We first met all those many years ago in San Diego when I was there for the IRSCL board meeting. Then I came to San Diego again on a weird grant: go anywhere you want and teach. Colleagues were not at all upset when I offered to teach their classes for them. I stayed with Alida during one of my two visits, and at that time I was looking for somewhere to go on my large three-year research grant. Alida took me to talk to her department head, and that's how I ended up in San Diego for two years.

Alida was a wonderful colleague and friend, always full of ideas. Every Tuesday after work we went bowling. Every first Sunday of the month we went out for dim sum. She took us to Coronado which at that time was still open for sumptuous brunches. She took us to Jewish delis.

Once she took me to a conference in Los Angeles. We shared a motel room. In the morning, I saw her sleeping on the floor in the bathroom, cuddled in her duvet. What's happened, Alidinka? “You snore”.

Alidinka was my special name for her, a Russian diminutive, just as she always called me Mashele.

In 2001 we were both invited to China, which was in tough competition the weirdest trip I ever made. We were invited by a provincial publisher who had just started a series of translated children's novels by Andersen Medal winners.

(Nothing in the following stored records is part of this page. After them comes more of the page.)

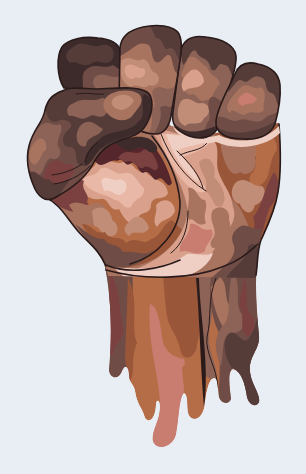
<!DOCTYPE html>
<html lang="en">
<head>
<meta charset="utf-8">
<title>Raised fist</title>
<style>
:root{--paper:#e8eef3;--ink:#2a1a1a;--night:#3d2a2b;--umber:#553c39;--cocoa:#6f4d46;--mocha:#8c6356;--clay:#a9745f;--tan:#c28d76;--rose:#d9a08c;--blush:#e9b8a6;--pale:#efcfc4;--rust:#9a5638;--copper:#b56d47;--wine:#55262b;--plum:#7b4141;--coral:#c97c70}
html,body{margin:0;height:100%;overflow:hidden;background:var(--paper)}
svg{display:block;width:306px;height:474px}
.night{fill:var(--night)}.umber{fill:var(--umber)}.cocoa{fill:var(--cocoa)}.mocha{fill:var(--mocha)}.clay{fill:var(--clay)}.tan{fill:var(--tan)}.rose{fill:var(--rose)}.blush{fill:var(--blush)}.pale{fill:var(--pale)}.rust{fill:var(--rust)}.copper{fill:var(--copper)}.wine{fill:var(--wine)}.plum{fill:var(--plum)}.coral{fill:var(--coral)}
.line{fill:none;stroke:var(--ink);stroke-width:1.6;stroke-linecap:round;stroke-linejoin:round}
.fine{stroke-width:1}.ink{fill:var(--ink)}
</style>
</head>
<body>
<svg viewBox="0 0 306 474" role="img" aria-label="Raised fist painted in patches of many skin tones, dripping at the wrist">
<defs>
<path id="index" d="M64 88C57 77 56 57 62 47C68 39 84 36 98 38C110 39 118 43 120 50L121 94Z"/>
<path id="middle" d="M120 48C121 36 129 30 143 27C156 24 174 25 179 34C183 42 181 54 179 67L171 116C169 128 163 134 156 134C140 134 122 124 119 104Z"/>
<path id="ring" d="M181 50C184 39 193 35 206 37C222 39 235 45 236 56C237 68 230 84 226 98L218 127C214 138 200 140 189 136C176 131 171 124 173 112Z"/>
<path id="pinky" d="M235 74C239 64 247 61 258 64C272 67 279 74 280 85C281 98 278 113 275 124C270 136 257 140 242 139C226 139 215 133 216 121C218 105 229 88 235 74Z"/>
<path id="thumb" d="M62 91C71 86 84 89 98 89C119 88 137 86 147 92C154 97 153 111 148 121C143 133 134 136 124 139C108 144 100 151 94 162C87 177 72 188 58 196C48 203 40 199 35 189C29 176 25 162 29 146C33 129 43 123 45 110C48 98 54 94 62 91Z"/>
<path id="palm" d="M64 108L130 100L172 126L216 133L279 123C281 148 281 170 278 191C276 209 268 226 261 240C257 252 258 264 256 278L108 276C103 253 88 243 77 230C66 217 59 203 44 196C58 176 52 140 64 108Z"/>
<path id="wrist" d="M104 262L258 256C254 280 257 312 259 336C260 347 252 353 250 365C248 381 261 393 259 402C256 408 249 405 247 397C245 383 241 371 233 369C227 371 230 389 231 399C229 405 221 404 219 397C217 386 218 378 214 378C208 379 206 396 204 408C201 421 190 422 188 412C187 403 188 394 184 393C179 397 179 419 176 434C173 448 156 451 153 441C151 431 160 421 160 407C160 401 157 398 156 404C156 416 150 425 145 418C142 407 137 405 135 391C134 384 129 383 129 375C129 367 125 363 122 371C119 380 110 379 109 370C112 338 112 298 104 262Z"/>
<clipPath id="in-index"><use href="#index"/></clipPath>
<clipPath id="in-middle"><use href="#middle"/></clipPath>
<clipPath id="in-ring"><use href="#ring"/></clipPath>
<clipPath id="in-pinky"><use href="#pinky"/></clipPath>
<clipPath id="in-thumb"><use href="#thumb"/></clipPath>
<clipPath id="in-palm"><use href="#palm"/></clipPath>
<clipPath id="in-wrist"><use href="#wrist"/></clipPath>
</defs>

<rect width="306" height="474" fill="var(--paper)"/>

<g id="wrist-drips" clip-path="url(#in-wrist)">
<use href="#wrist" class="copper"/>
<path class="cocoa" d="M100 260H134C130 288 137 309 130 330C126 341 132 350 129 360C126 376 122 386 105 384Z"/>
<path class="plum" d="M110 272C121 290 119 312 124 330C121 345 115 341 113 355L105 350Z"/>
<path class="rust" d="M128 278C140 300 130 326 137 343C130 360 136 370 130 382L125 360Z"/>
<path class="coral" d="M150 304C157 306 160 320 162 337C164 353 175 357 184 359C188 376 183 391 182 405L176 452H149C150 431 160 422 160 402C158 371 147 342 150 304Z"/>
<path class="rust" d="M163 276H198C196 302 203 324 197 345C196 358 184 362 181 352C177 332 168 330 166 310Z"/>
<path class="copper" d="M182 368C187 360 198 354 200 340L206 404L198 422H187Z"/>
<path class="mocha" d="M196 277H216C211 294 214 314 209 331C207 353 218 363 217 382L205 376C201 347 199 308 196 277Z"/>
<path class="cocoa" d="M212 272H260V410H216C223 374 217 352 222 338C212 323 207 294 212 272Z"/>
<path class="clay" d="M220 277C228 284 224 296 229 305C234 312 232 326 226 331C217 321 212 300 211 287Z"/>
<path class="mocha" d="M233 272C243 287 233 301 242 315C247 326 240 335 231 332C221 336 224 353 221 366C214 350 213 336 225 323C232 313 226 293 233 272Z"/>
<path class="umber" d="M229 334C239 329 241 347 249 338C255 330 257 318 260 310V410H245C245 385 240 369 232 368C225 358 221 341 229 334Z"/>
<path class="plum" d="M244 278C250 292 243 303 250 314C257 318 255 334 247 337C238 328 246 317 239 305Z"/>
<path class="umber" d="M104 270C134 279 171 279 210 273L258 262V254H102Z"/>
<path class="ink" d="M196 278C200 322 200 363 204 408C210 365 200 318 199 278Z"/>
<path class="line fine" d="M216 278C207 301 212 317 207 337C205 354 217 367 218 388"/>
</g>

<g id="palm-patches" clip-path="url(#in-palm)">
<use href="#palm" class="clay"/>
<path class="rust" d="M216 130L282 122V198C271 212 270 230 260 244C248 232 245 212 236 203C222 190 211 159 216 130Z"/>
<path class="clay" d="M220 140C231 134 240 145 249 137C260 133 263 149 255 157C259 169 248 178 240 172C230 180 222 159 220 140Z"/>
<path class="copper" d="M258 136C270 130 277 138 277 150C268 160 272 177 262 184C255 192 246 184 251 174C261 167 252 149 258 136Z"/>
<path class="tan" d="M238 181C249 177 253 188 262 186C269 193 261 204 255 205C252 217 243 213 240 204C230 202 229 186 238 181Z"/>
<path class="plum" d="M274 172C282 181 277 201 270 207C264 221 263 239 254 248C248 238 258 226 253 217C262 208 264 188 274 172Z"/>
<path class="cocoa" d="M238 228C247 221 252 232 262 228L256 280H210C220 268 237 260 234 246C230 237 233 232 238 228Z"/>
<path class="umber" d="M248 246C257 239 263 250 256 278H226C234 265 248 261 248 246Z"/>

<path class="rose" d="M150 128C170 128 184 140 207 138C223 141 215 158 218 171C222 184 231 191 233 207C238 220 228 230 222 239C212 250 206 269 188 276L128 272C164 260 184 239 188 211C184 185 167 156 150 128Z"/>
<path class="blush" d="M160 134C181 132 198 143 214 138C205 151 192 153 181 158C192 166 199 180 208 190C197 198 185 184 177 173C169 160 162 148 160 134Z"/>
<path class="pale" d="M166 134L211 139C197 147 186 145 177 151C187 162 196 171 199 182C183 172 173 154 166 134Z"/>
<path class="tan" d="M199 162C211 151 217 168 214 177C223 186 228 199 222 206C212 210 214 195 205 191C210 179 200 173 199 162Z"/>
<path class="clay" d="M188 188C197 186 197 200 205 200C209 208 202 214 206 223C197 229 194 216 189 220C185 212 191 202 188 188Z"/>
<path class="clay" d="M213 210C222 203 231 211 229 220C234 231 224 237 221 245C213 253 207 245 213 238C219 230 207 220 213 210Z"/>
<path class="coral" d="M190 224C199 222 201 233 211 229C217 237 206 242 205 251C196 258 189 248 180 252C178 241 190 238 190 224Z"/>
<path class="pale" d="M112 266C142 272 169 267 187 254C195 253 205 257 213 253C210 264 196 275 180 277H124Z"/>

<path id="thenar" class="copper" d="M64 190C68 160 84 145 112 140C138 130 153 139 164 158C177 178 185 203 176 225C166 249 143 268 114 263C95 249 80 229 64 190Z"/>
<path class="rose" d="M78 182C77 169 91 174 96 163C105 155 115 166 123 162C135 161 133 173 146 172C153 181 166 179 168 193C164 202 154 194 151 204C151 216 140 210 138 219C132 230 124 219 119 209C109 213 109 197 101 199C89 201 82 194 78 182Z"/>
<path class="blush" d="M83 182C84 173 96 178 100 169C110 164 115 177 124 173C135 171 138 184 144 188C145 199 135 197 131 207C122 210 122 199 114 200C107 193 94 196 83 182Z"/>
<path class="pale" d="M101 181C105 173 112 183 120 179C129 181 128 191 122 194C116 198 112 188 104 191Z"/>
<path class="wine" d="M94 160C99 145 120 140 133 138C151 134 166 161 172 183C167 191 164 175 158 179C152 183 151 168 143 173C137 172 137 159 130 164C124 167 124 156 117 161C108 158 102 172 94 160Z"/>
<path class="plum" d="M118 158C126 146 136 157 142 151C149 145 157 158 158 167C155 176 149 162 143 168C135 169 133 158 126 162Z"/>
<path class="night" d="M113 142C129 137 148 132 156 145C161 153 150 155 146 149C138 144 133 153 126 150Z"/>
<path class="plum" d="M47 194C64 184 74 176 84 181C80 190 91 194 87 202C94 211 83 217 79 213C67 211 55 207 47 194Z"/>
<path class="clay" d="M69 205C79 198 85 208 93 204C103 199 111 213 104 221C98 230 87 222 82 226Z"/>
<path class="tan" d="M92 211C102 202 112 212 112 220C121 225 118 238 110 236C101 238 102 227 94 226Z"/>
<path class="rust" d="M82 224C92 224 94 235 105 232C110 242 121 234 126 243C137 235 143 247 151 239C161 237 162 224 172 220L182 230C166 261 133 272 106 266Z"/>
<path class="tan" d="M129 222C137 211 147 219 149 228C143 238 134 228 129 236C123 232 123 227 129 222Z"/>
<path class="rose" d="M156 205C165 196 174 201 175 211C170 222 163 217 157 227C151 221 158 214 156 205Z"/>
<path class="cocoa" d="M75 224C86 231 92 239 104 239C109 247 119 243 123 252C136 250 146 258 154 249C143 268 117 271 104 264Z"/>
</g>
<g id="palm-lines">
<path class="line" d="M279 124C281 152 281 174 278 192C275 211 267 227 261 240C257 251 258 262 256 275M45 197C60 204 66 217 77 230C87 242 99 249 106 266M106 265C130 275 160 269 180 260M106 270C145 281 193 279 222 267C240 261 250 251 258 244"/>
<path class="line" d="M152 136C167 155 178 178 180 202C181 231 157 257 130 264"/>
<path class="line fine" d="M161 134C170 157 185 178 206 191M177 151C190 163 200 176 203 188M207 143C201 151 190 150 180 155M188 211C188 229 183 244 171 253M72 181C67 186 61 189 53 192M84 174C78 184 69 190 58 195"/>
<path class="pale" d="M173 127C190 139 206 139 219 135C235 144 263 143 279 126L280 133C263 149 234 150 216 142C198 146 180 140 173 127Z"/>
</g>

<g id="index-finger">
<g clip-path="url(#in-index)">
<use href="#index" class="night"/>
<path class="umber" d="M72 48C83 37 91 50 102 45C113 43 117 54 111 61C103 67 99 57 91 64C80 68 78 60 70 63C64 57 65 52 72 48Z"/>
<path class="cocoa" d="M87 69C95 62 104 70 113 65L123 72V96H80C87 87 78 75 87 69Z"/>
<path class="mocha" d="M95 77C104 70 110 80 121 76V93H102C93 88 91 82 95 77Z"/>
</g>
<use href="#index" class="line"/>
</g>

<g id="ring-finger">
<g clip-path="url(#in-ring)">
<use href="#ring" class="mocha"/>
<path class="umber" d="M176 34H240V78C229 82 232 64 224 65C217 60 217 75 211 69C208 55 200 61 196 51C190 48 189 61 183 65Z"/>
<path class="clay" d="M188 58C196 53 200 64 207 67C210 77 218 75 220 84C213 90 213 101 206 100C198 105 198 91 190 95C181 92 186 80 181 75Z"/>
<path class="rose" d="M189 72C196 65 204 74 204 82C198 91 189 85 184 92C179 85 183 77 189 72Z"/>
<path class="tan" d="M181 101C189 94 195 105 202 103C211 104 211 115 204 118C200 128 190 120 185 126C175 121 177 108 181 101Z"/>
<path class="cocoa" d="M210 98C217 93 219 106 226 98L218 142H185C192 132 205 136 207 123C214 116 205 108 210 98Z"/>
<path class="night" d="M171 120C184 136 199 133 218 125L216 142H180Z"/>
</g>
<use href="#ring" class="line"/>
</g>

<g id="middle-finger">
<g clip-path="url(#in-middle)">
<use href="#middle" class="clay"/>
<path class="cocoa" d="M118 22H184V68C175 82 174 67 171 57C166 50 162 65 156 62C150 59 154 45 146 44C137 41 132 51 118 57Z"/>
<path class="umber" d="M149 24H184V60C177 65 177 47 170 48C162 53 165 38 156 38Z"/>
<path class="tan" d="M121 61C130 53 135 64 143 59C151 61 149 72 156 73C163 80 156 88 149 85C143 91 138 82 131 87C122 84 118 72 121 61Z"/>
<path class="rose" d="M125 67C132 60 138 70 144 68C148 75 141 80 136 77C130 83 123 75 125 67Z"/>
<path class="mocha" d="M153 90C162 82 164 94 175 86L171 136H148C155 122 149 114 154 107C157 101 150 97 153 90Z"/>
<path class="cocoa" d="M160 108C165 102 168 110 174 105L170 138H152C157 128 163 119 160 108Z"/>
</g>
<use href="#middle" class="line"/>
</g>

<g id="little-finger">
<g clip-path="url(#in-pinky)">
<use href="#pinky" class="mocha"/>
<path class="umber" d="M232 60H284V108C275 113 279 94 271 93C263 90 269 79 260 77C252 73 249 85 243 81C237 77 234 87 228 92Z"/>
<path class="clay" d="M240 88C248 80 253 92 261 87C269 94 262 102 264 110C257 117 251 108 245 115C236 114 232 106 230 113C222 107 233 96 240 88Z"/>
<path class="coral" d="M242 95C248 89 253 97 257 98C255 106 248 102 243 106C236 104 237 98 242 95Z"/>
<path class="cocoa" d="M215 118C225 113 230 124 239 120C248 117 255 126 264 119C269 113 275 116 279 110L272 142H215Z"/>
<path class="umber" d="M215 126C231 137 255 134 277 120L270 143H217Z"/>
</g>
<use href="#pinky" class="line"/>
</g>

<g id="thumb-finger">
<g clip-path="url(#in-thumb)">
<use href="#thumb" class="cocoa"/>
<path class="umber" d="M46 96C66 83 125 82 156 90V128C142 144 119 139 105 148C95 151 92 165 82 166C72 163 80 150 71 147C61 149 61 135 68 130C77 123 64 117 58 121C49 125 44 114 46 96Z"/>
<path class="mocha" d="M74 103C83 96 94 103 102 98C111 99 110 111 104 116C97 119 95 112 88 117C80 122 76 114 69 116C65 110 68 105 74 103Z"/>
<path class="clay" d="M105 99C111 90 130 88 139 94C146 102 137 109 133 115C127 123 115 121 109 115C103 110 102 105 105 99Z"/>
<path class="tan" d="M114 98C121 92 132 95 134 101C129 107 125 112 117 109C111 106 110 102 114 98Z"/>
<path class="night" d="M144 94C157 98 153 119 146 126C136 138 116 137 103 147C96 150 93 164 85 166C83 154 92 145 101 138C110 130 130 133 138 122C148 115 139 103 144 94Z"/>
<path class="mocha" d="M39 127C48 117 52 128 60 124C65 131 56 137 58 146C64 154 57 162 50 158C43 163 45 174 37 176L25 171C26 152 29 138 39 127Z"/>
<path class="clay" d="M34 143C42 133 48 142 46 150C40 153 42 161 34 165C26 159 29 149 34 143Z"/>
<path class="mocha" d="M81 125C90 117 97 126 103 129C98 138 87 135 86 146C77 149 73 134 81 125Z"/>
<path class="plum" d="M50 163C59 155 64 167 71 164C79 169 70 177 69 182C61 191 51 202 38 194C43 184 43 169 50 163Z"/>
<path class="umber" d="M29 172C38 169 41 181 49 179C54 187 62 182 71 178L54 202H36Z"/>
</g>
<use href="#thumb" class="line"/>
<path class="line fine" d="M82 164C72 171 61 174 52 175M90 166C79 177 67 182 54 184M76 94C87 92 96 95 104 94M97 143C91 148 86 155 85 162"/>
</g>
</svg>
</body>
</html>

At the launch, they wanted Alida to speak about American winners and me about Swedish winners. We decided to take a couple of extra days in Beijing, and the publisher arranged for us to stay at their province's residence which turned out to be a dilapidated palace in the middle of a slum, just around the corner from the Forbidden City. After several attempts we managed to shake off our hosts and explored the city on our own. Alida had a small travel grant which enabled us to take a taxi whenever we were too exhausted by heat and pollution. Alida spoke Cantonese, which wasn't very helpful, but we quickly became friends with people in the slums from whom we bought suspicious food. We met my Chinese translator, and we gave talks at two universities where professors spoke no English, but students did. We ordered pretty clothes in a fabric store, to be custom-tailored by the time we were to leave. All on Alida's grant.

After some days of freedom in the slums, we were moved to a posh international hotel where a bottle of water cost ten times as much as in the slum shops. We met more exciting people.

After the conference, we didn't have time to go to Shanghai, like the other delegates, but we went to Chengde (not to be confused with Chengdu), what we thought was a small town, but turned out to be a three-million city. We were dispatched on a train with a special carriage for foreigners that we had all to ourselves. We also had to stay at a fancy hotel for foreigners, and still Alida's grant covered it. We explored the gardens. We went to the twelve temples. It wasn't possible for our hosts in Beijing to arrange return travel so we had to go to the railway station in Chengde. Nobody spoke English. Alida's Chinese was inadequate. We ended up on a slow train – seven hours rather than two – crammed with locals many of whom had probably never seen long-noses before. Everybody on the train came to stare at us, and many offered us dumplings and fruit. Alida was uncomfortable; I was amused.

Soon after, we left California, and if I am not mistaken that was the last time I saw Alida, although I returned to San Diego on several occasions. We stayed in touch via social media. I know she went back to China again and again, maintaining strong ties with all friends we had made. I know she was hugely appreciated.

And all the time we were saying: We must meet soon.

I miss you.